### Aim of the task
Below are the entries; give again exactly the lines from the one mentioning "position: relative; width: 1056px;" through the one mentioning "463.5px; --y: 414.5px;", inclusive.

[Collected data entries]

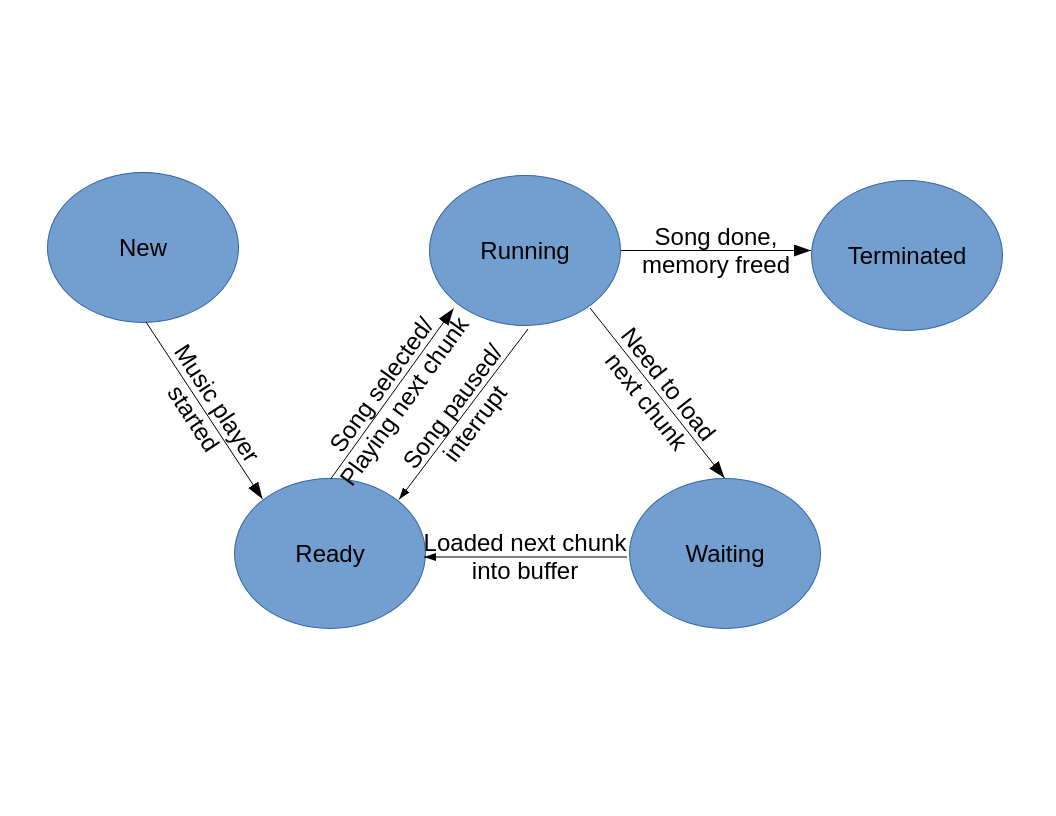
<!DOCTYPE html>
<html lang="en">
<head>
<meta charset="utf-8">
<title>Music player process states</title>
<style>
:root { --paper: #fff; --ink: #000; --state-fill: #729fcf; --state-edge: #3465a4; }
* { box-sizing: border-box; margin: 0; }
html, body { width: 1056px; height: 816px; overflow: hidden; background: var(--paper); }
.diagram {
  position: relative; width: 1056px; height: 816px; overflow: hidden;
  color: var(--ink); font: 24px/28px "Liberation Sans", Arial, sans-serif;
}
.state {
  position: absolute; left: var(--x); top: var(--y); width: 192px; height: 151px;
  display: flex; align-items: center; justify-content: center;
  background: var(--state-fill); border: 1px solid var(--state-edge); border-radius: 50%;
}
.new { --x: 47px; --y: 172px; }
.running { --x: 429px; --y: 175px; }
.terminated { --x: 811px; --y: 180px; }
.ready { --x: 234px; --y: 478px; }
.waiting { --x: 629px; --y: 478px; }
.transitions { position: absolute; left: 0; top: 0; }
.transitions line { stroke: var(--ink); stroke-width: 1; }
.transitions marker { fill: var(--ink); }
.label {
  position: absolute; left: var(--x); top: var(--y);
  text-align: center; white-space: nowrap;
  transform: translate(-50%, -50%) rotate(var(--turn, 0deg));
}
.start { --x: 204.5px; --y: 410.5px; --turn: 56.8deg; }
.play { --x: 393px; --y: 393px; --turn: -54.2deg; }
.pause { --x: 463.5px; --y: 414.5px; --turn: -53deg; }
.load { --x: 657px; --y: 393px; --turn: 51.8deg; }
.done { --x: 716px; --y: 251px; }
.loaded { --x: 525px; --y: 557px; }
</style>
</head>
<body>
<main class="diagram">
  <div class="state new">New</div>
  <div class="state running">Running</div>
  <div class="state terminated">Terminated</div>
  <div class="state ready">Ready</div>
  <div class="state waiting">Waiting</div>

  <svg class="transitions" width="1056" height="816" viewBox="0 0 1056 816" aria-hidden="true">
    <defs>
      <marker id="arrow" markerUnits="userSpaceOnUse" markerWidth="17" markerHeight="12" refX="17" refY="6" orient="auto">
        <polygon points="0,0 17,6 0,12"/>
      </marker>
      <marker id="arrow-small" markerUnits="userSpaceOnUse" markerWidth="12" markerHeight="8" refX="12" refY="4" orient="auto">
        <polygon points="0,0 12,4 0,8"/>
      </marker>
    </defs>
    <line x1="146" y1="322" x2="262.5" y2="499" marker-end="url(#arrow)"/>
    <line x1="331" y1="478.5" x2="453.5" y2="308.5" marker-end="url(#arrow)"/>
    <line x1="528" y1="329" x2="399" y2="499.5" marker-end="url(#arrow-small)"/>
    <line x1="590" y1="308" x2="724.5" y2="478" marker-end="url(#arrow)"/>
    <line x1="621" y1="250.5" x2="811" y2="250.5" marker-end="url(#arrow)"/>
    <line x1="627" y1="557" x2="424" y2="557" marker-end="url(#arrow-small)"/>
  </svg>

  <p class="label start">Music player<br>started</p>
  <p class="label play">Song selected/<br>Playing next chunk</p>
  <p class="label pause">Song paused/<br>interrupt</p>
  <p class="label load">Need to load<br>next chunk</p>
  <p class="label done">Song done,<br>memory freed</p>
  <p class="label loaded">Loaded next chunk<br>into buffer</p>
</main>
</body>
</html>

### Solution to the problem
  position: relative; width: 1056px; height: 816px; overflow: hidden;
  color: var(--ink); font: 24px/28px "Liberation Sans", Arial, sans-serif;
}
.state {
  position: absolute; left: var(--x); top: var(--y); width: 192px; height: 151px;
  display: flex; align-items: center; justify-content: center;
  background: var(--state-fill); border: 1px solid var(--state-edge); border-radius: 50%;
}
.new { --x: 47px; --y: 172px; }
.running { --x: 429px; --y: 175px; }
.terminated { --x: 811px; --y: 180px; }
.ready { --x: 234px; --y: 478px; }
.waiting { --x: 629px; --y: 478px; }
.transitions { position: absolute; left: 0; top: 0; }
.transitions line { stroke: var(--ink); stroke-width: 1; }
.transitions marker { fill: var(--ink); }
.label {
  position: absolute; left: var(--x); top: var(--y);
  text-align: center; white-space: nowrap;
  transform: translate(-50%, -50%) rotate(var(--turn, 0deg));
}
.start { --x: 204.5px; --y: 410.5px; --turn: 56.8deg; }
.play { --x: 393px; --y: 393px; --turn: -54.2deg; }
.pause { --x: 463.5px; --y: 414.5px; --turn: -53deg; }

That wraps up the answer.